“What people need to know most is that most of all they count — they matter because poverty— job loss — horrible living conditions make them feel like they don’t matter but these things don’t exist because they have to,” Swieringa told InsiderNJ before she set off on her lobbying assignment. “They exist because they are political decisions and that’s what we have to change the narrative about.”
PPC delegate Alison Hayes grew up in Little Silver. She became an activist as a consequence of having to navigate the social service system after she was diagnosed with functional neurological disorder, FND.
“I have been dealing with it for 20 years and because of it I had to get on Social Security Disability at the age of 23, Hayes said. “Basically, my career plans didn’t happen, and I was pretty much forced into the borderline of poverty within two years of graduating college.”
Hayes hopes through her activism to improve the system she knows so well.
“And one of the big things for especially the social welfare and disability programs—they are built around proving yourself to be a failure which is really damaging to self-esteem and self-efficacy which makes it even harder to recover once you are on these programs and the social welfare programs are all built around financial limits that they don’t clearly explain to you,” Hayes said. “So, in trying to better yourself you end up losing assistance that’s worth more money than what you have gained financially.”

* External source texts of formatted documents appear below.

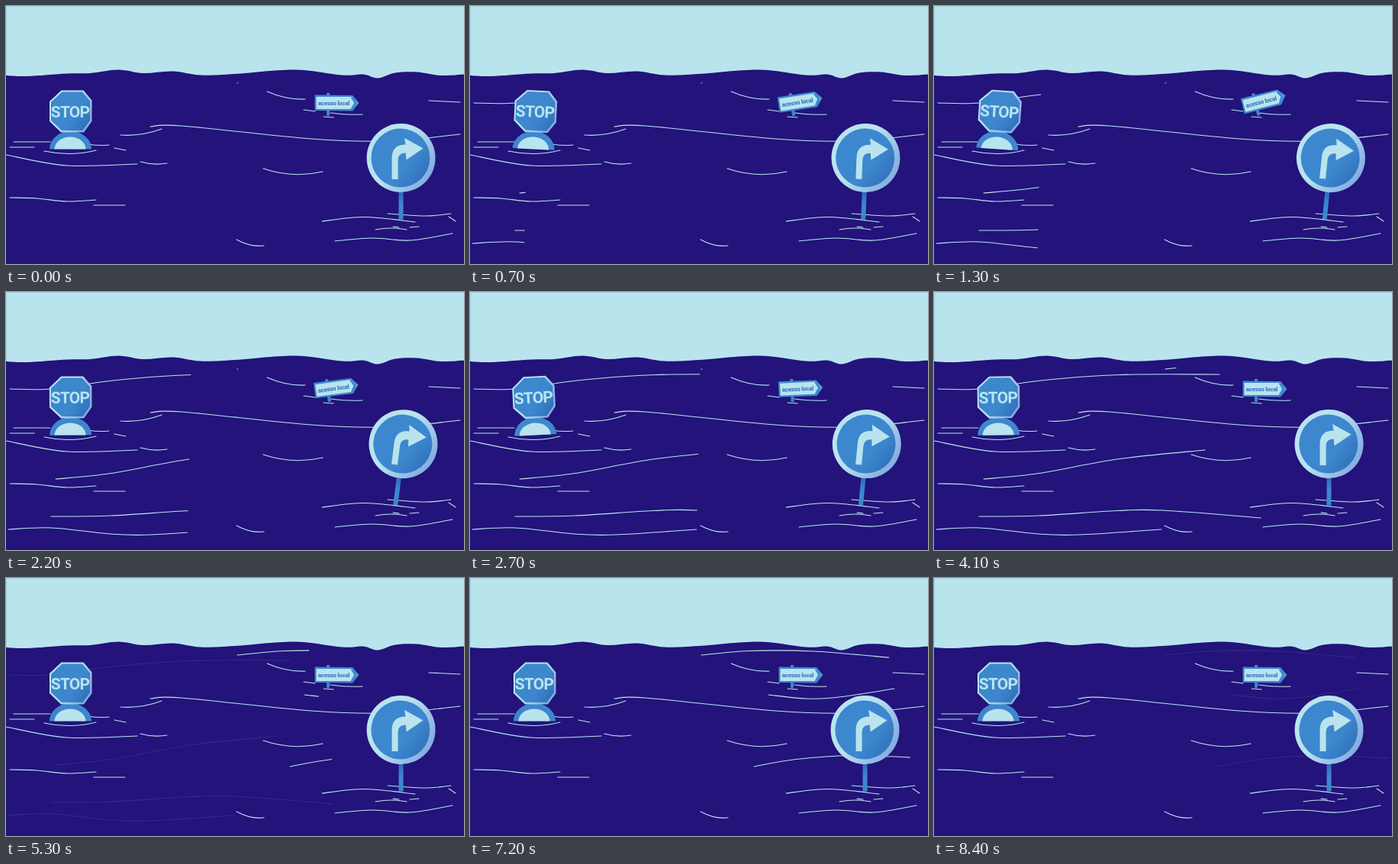
Animation of 600 by 338 pixels, one loop 8800 ms. Source, as an HTML page:

```html
<!DOCTYPE html>
<html lang="pt">
<head>
<meta charset="utf-8">
<title>Signs at sea</title>
<style>
  html, body { margin: 0; width: 100%; height: 100%; overflow: hidden; background: #23137a; }
  svg { display: block; width: 100%; height: 100%; }
  .wave path { fill: none; stroke: #b9e4ee; stroke-width: 1.1; stroke-linecap: round; }
  .pale { fill: #b9e4ee; }
  .blue { fill: #3d87cf; }
  .sea { fill: #23137a; }
  text { font-family: Roboto, "Liberation Sans", sans-serif; font-weight: 700; text-anchor: middle; }
  .stop { font-size: 21px; letter-spacing: -.8px; }
  .local { font-size: 8px; letter-spacing: -.3px; fill: #2f70bd; }
</style>
</head>
<body>
<svg viewBox="0 0 600 338" preserveAspectRatio="none">
  <defs>
    <linearGradient id="rim" x1="0" y1="0" x2="1" y2=".6">
      <stop offset=".5" stop-color="#b9e4ee"/>
      <stop offset="1" stop-color="#86aee2"/>
    </linearGradient>
    <linearGradient id="face" x1="0" y1="0" x2="1" y2=".7">
      <stop offset=".7" stop-color="#3d87cf"/>
      <stop offset="1" stop-color="#3373bd"/>
    </linearGradient>
    <linearGradient id="pole" x1="0" y1="0" x2="0" y2="1">
      <stop offset="0" stop-color="#2d62b0"/>
      <stop offset=".5" stop-color="#3d87cf"/>
    </linearGradient>
    <clipPath id="clipLeft"><polygon id="wipeLeft"/></clipPath>
    <clipPath id="clipRight"><polygon id="wipeRight"/></clipPath>
  </defs>

  <rect class="pale" width="600" height="338"/>
  <path d="M0 .5H600M.5 0V91" stroke="#a3cbd9"/>
  <path id="sea" class="sea"/>
  <g id="swell" class="wave"></g>
  <g id="ripples" class="wave"></g>
  <g id="left" class="wave" clip-path="url(#clipLeft)"></g>
  <g id="right" class="wave" clip-path="url(#clipRight)"></g>

  <g id="stopSign">
    <path class="blue" d="M57 187.5a27.500 23.500 0 0 1 55 0Z"/>
    <path class="pale" d="M63.500 187.500a20.500 16 0 0 1 41 0Z"/>
    <polygon fill="url(#rim)" points="72.500,110.500 101.500,110.500 112.500,123.500 112.500,151 102,165.500 72,165.500 57,151 57,125"/>
    <polygon fill="url(#face)" points="73.500,112.500 100,112.500 110,124.500 110,150 100.500,163 73,163 59,150 59,126"/>
    <text class="stop pale" x="84.100" y="145.700">STOP</text>
  </g>

  <g id="localSign">
    <rect class="blue" x="420" y="114" width="4" height="30"/>
    <path class="blue" d="M404.500 116.500L454 117L462.500 127L454 137.500L404.500 137Z"/>
    <path class="pale" d="M406.500 119H453.500L460.500 127L453.500 135H406.500Z"/>
    <path class="blue" d="M451.500 119.500h3l5.500 7.500l-5.500 8h-3l4.500 -8Z"/>
    <text class="local" x="429.400" y="130.200">acesso local</text>
  </g>

  <g id="turnSign">
    <rect fill="url(#pole)" x="514.500" y="240" width="6" height="39.500"/>
    <circle fill="url(#rim)" cx="517.500" cy="199" r="45"/>
    <circle fill="url(#face)" cx="516.800" cy="199" r="38.500"/>
    <path class="pale" d="M505.500 227V199Q505.500 181.500 523.500 181.500L522 173L546.500 186.500L524.500 201.500L523.500 192.500Q513.500 192.500 513.500 202V227Z"/>
  </g>
</svg>

<script>
const LOOP = 8800, STEP = 100;
const el = id => document.getElementById(id);

// Smooth curve through a flat list x, y, x, y, ...
function curve(flat) {
  const pts = [];
  for (let i = 0; i < flat.length; i += 2) pts.push([flat[i], flat[i + 1]]);
  let d = `M${pts[0]}`;
  for (let i = 0; i < pts.length - 1; i++) {
    const a = pts[i - 1] || pts[i], b = pts[i], c = pts[i + 1], e = pts[i + 2] || c;
    const h1 = b.map((v, k) => v + (c[k] - a[k]) / 6);
    const h2 = c.map((v, k) => v - (e[k] - b[k]) / 6);
    d += `C${h1} ${h2} ${c}`;
  }
  return d;
}

// Short stroke from x, y by dx, dy, sagging in the middle
const arc = ([x, y, dx, dy = 0, sag = 0]) =>
  `M${x} ${y}q${dx / 2} ${dy / 2 + 2 * sag} ${dx} ${dy}`;

function addWaves(id, waves, shape = curve) {
  el(id).innerHTML = waves.map(w => `<path d="${shape(w)}"/>`).join('');
}

el('sea').setAttribute('d', curve([
  0, 91, 28, 92, 80, 88.5, 110, 88, 147, 83.5, 180, 88, 218, 85.5, 255, 90.5,
  300, 89, 378, 83.5, 440, 90.5, 468, 89.5, 487, 94.5, 510, 87.5, 538, 86.5, 570, 91, 600, 89.5
]) + 'V338H0Z');

addWaves('swell', [
  [189, 158, 230, 157, 400, 174, 500, 177, 595, 168],
  [0, 195, 80, 209, 172, 207],
  [5, 251, 40, 252, 80, 256, 118, 254],
  [414, 282, 470, 276.5, 536, 283],
  [500, 272, 550, 275, 583, 272],
  [431, 308, 480, 304, 530, 307, 585, 298]
]);

addWaves('ripples', [
  [342, 112, 50, 10, 3], [554, 124, 41, 2], [150, 169, 54, -8, 3],
  [5, 185, 32], [10, 178, 48], [50, 190, 68, -1, 4], [108, 181, 27, 1, 1],
  [142, 186, 15, 3], [176, 204, 35, 2, 2], [115, 261, 41],
  [337, 213, 78, 4, 5.5], [302, 306, 36, 8, 3],
  [390, 136, 15, 2], [425, 140, 42, 2, 1], [416, 145, 13, 1],
  [484, 293, 41, 0, -2], [507, 289, 8, 1], [529, 290, 12, -1], [580, 276, 9, 6]
], arc);

addWaves('left', [
  [5, 127, 60, 127, 140, 116, 242, 108.5, 374, 108],
  [65, 245, 138, 237.5, 240, 219, 355, 207],
  [59, 294, 137, 293, 239, 286.5, 300, 286, 428, 296],
  [3, 311, 60, 309, 137, 317, 190, 318, 298, 311]
]);

addWaves('right', [
  [303, 101, 365, 95.5, 450, 96, 552, 104.5],
  [391, 153, 440, 158, 480, 156.5, 556, 145],
  [372, 247, 427, 237.5, 500, 232.5, 596, 236]
]);

const linear = u => u;
const sway = u => (1 - Math.cos(Math.PI * u)) / 2;

// Value at time t from a table of [time, value] steps
function at(t, steps, ease = linear) {
  if (t <= steps[0][0]) return steps[0][1];
  for (let i = 1; i < steps.length; i++) {
    const [t0, v0] = steps[i - 1], [t1, v1] = steps[i];
    if (t <= t1) return v0 + (v1 - v0) * ease((t - t0) / (t1 - t0));
  }
  return steps[steps.length - 1][1];
}

const wipes = {
  Left: { lean: -.02, y: 116, steps: [[0, 0], [1300, 140], [2200, 242], [3300, 372], [3800, 434]] },
  Right: { lean: .21, y: 95, steps: [[3900, 303], [5300, 397], [6300, 461], [7200, 547], [7600, 572]] }
};
const fades = {
  left: [[4500, 1], [5400, 0]],
  right: [[7900, 1], [8400, .1]]
};
const turns = {
  localSign: { pivot: '422 130', steps: [[0, 0], [1200, -14.5], [3300, 0]] },
  turnSign: { pivot: '517.5 222', steps: [[0, 0], [1900, 7.6], [4200, 0]] },
  stopSign: { pivot: '84.5 160', steps: [[0, 0], [1100, 4], [3200, -4], [4400, 0]] }
};

function draw(t) {
  for (const [side, { lean, y, steps }] of Object.entries(wipes)) {
    const x = at(t, steps);
    el('wipe' + side).setAttribute('points',
      `-9,0 ${x - y * lean},0 ${x + (338 - y) * lean},338 -9,338`);
  }
  for (const [id, steps] of Object.entries(fades)) el(id).style.opacity = at(t, steps);
  for (const [id, { pivot, steps }] of Object.entries(turns)) {
    el(id).setAttribute('transform', `rotate(${at(t, steps, sway)} ${pivot})`);
  }
}

function tick() {
  draw(Math.floor(performance.now() % LOOP / STEP) * STEP);
  requestAnimationFrame(tick);
}
tick();
</script>
</body>
</html>
```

Rachel Dawn Davis, 40, has two children and is the Public Policy and Justice organizer with Waterspirit, a Rumson based spiritual ecology non-profit. She told InsiderNJ that being involved with the Poor People’s Campaign was a logical extension of her grass roots work for environmental justice.
“When I was 20, I personally connected with grief of veterans coming back from conflicts for a society that very much took for granted their sacrifices,” Davis said. “So, I started as an anti-war activist after I had a class in income inequality. Why are we at war in the first place when it is so wasteful? What about peace, gardening, and farming. We could ensure everyone had enough food, water shelter and creatively regenerated the earth together.”
On Tuesday, before she set out with Hayes and Swieringa to walk the halls of Congress, she told InsiderNJ that the PPC policy briefings that linked premature death and poverty had fortified her for the challenges ahead.
“Just having all this data that is fresh is going to shake some people to their core—or I hope it will and frankly it should because poverty is a policy choice, and it always has been and now we see that there are statistics that have never been studied before and now they’ve been studied and they can’t be unseen,” she said.
PPC activist Karen Szczepanski, 67, lives in Montclair and has been a lifelong labor activist working with the CWA, HPAE, the state’s largest nurses’ union and then with 1199SEIU.
“This has been an amazing experience meeting people from all over the country and hearing stories—sharing our frustrations and hopes actually that we can change the direction of the country and make it a better place for everybody,” Szczepanski told InsiderNJ about the PPC gathering.
Szczepanski said the reception the PPC delegation got ranged from polite to very enthusiastic. “Rep. Bonnie Watson Coleman’s (D-12th) been extremely supportive,” she said.
PPC activists reported that briefings with staff from Rep. Donald Payne Jr. (D-10th) and Rep, Bill Pascrell (D-9th) went very well as did a meeting with Senator Cory Booker’s staff.
“Those meetings were pretty positive and gave us a path forward with doing some more work in New Jersey in terms of some town halls or speak outs on poverty in New Jersey so we can start to change the narrative on poverty in New Jersey,” Szczepanski said.
Those sessions contrasted with other interactions the PPC crew had.
“We had very brief meetings with legislative staff where they took the materials and kind of herded us out, but it wasn’t really a dialogue,” Szczepanski added. “We have three Republicans in that delegation who were surprised to see us.”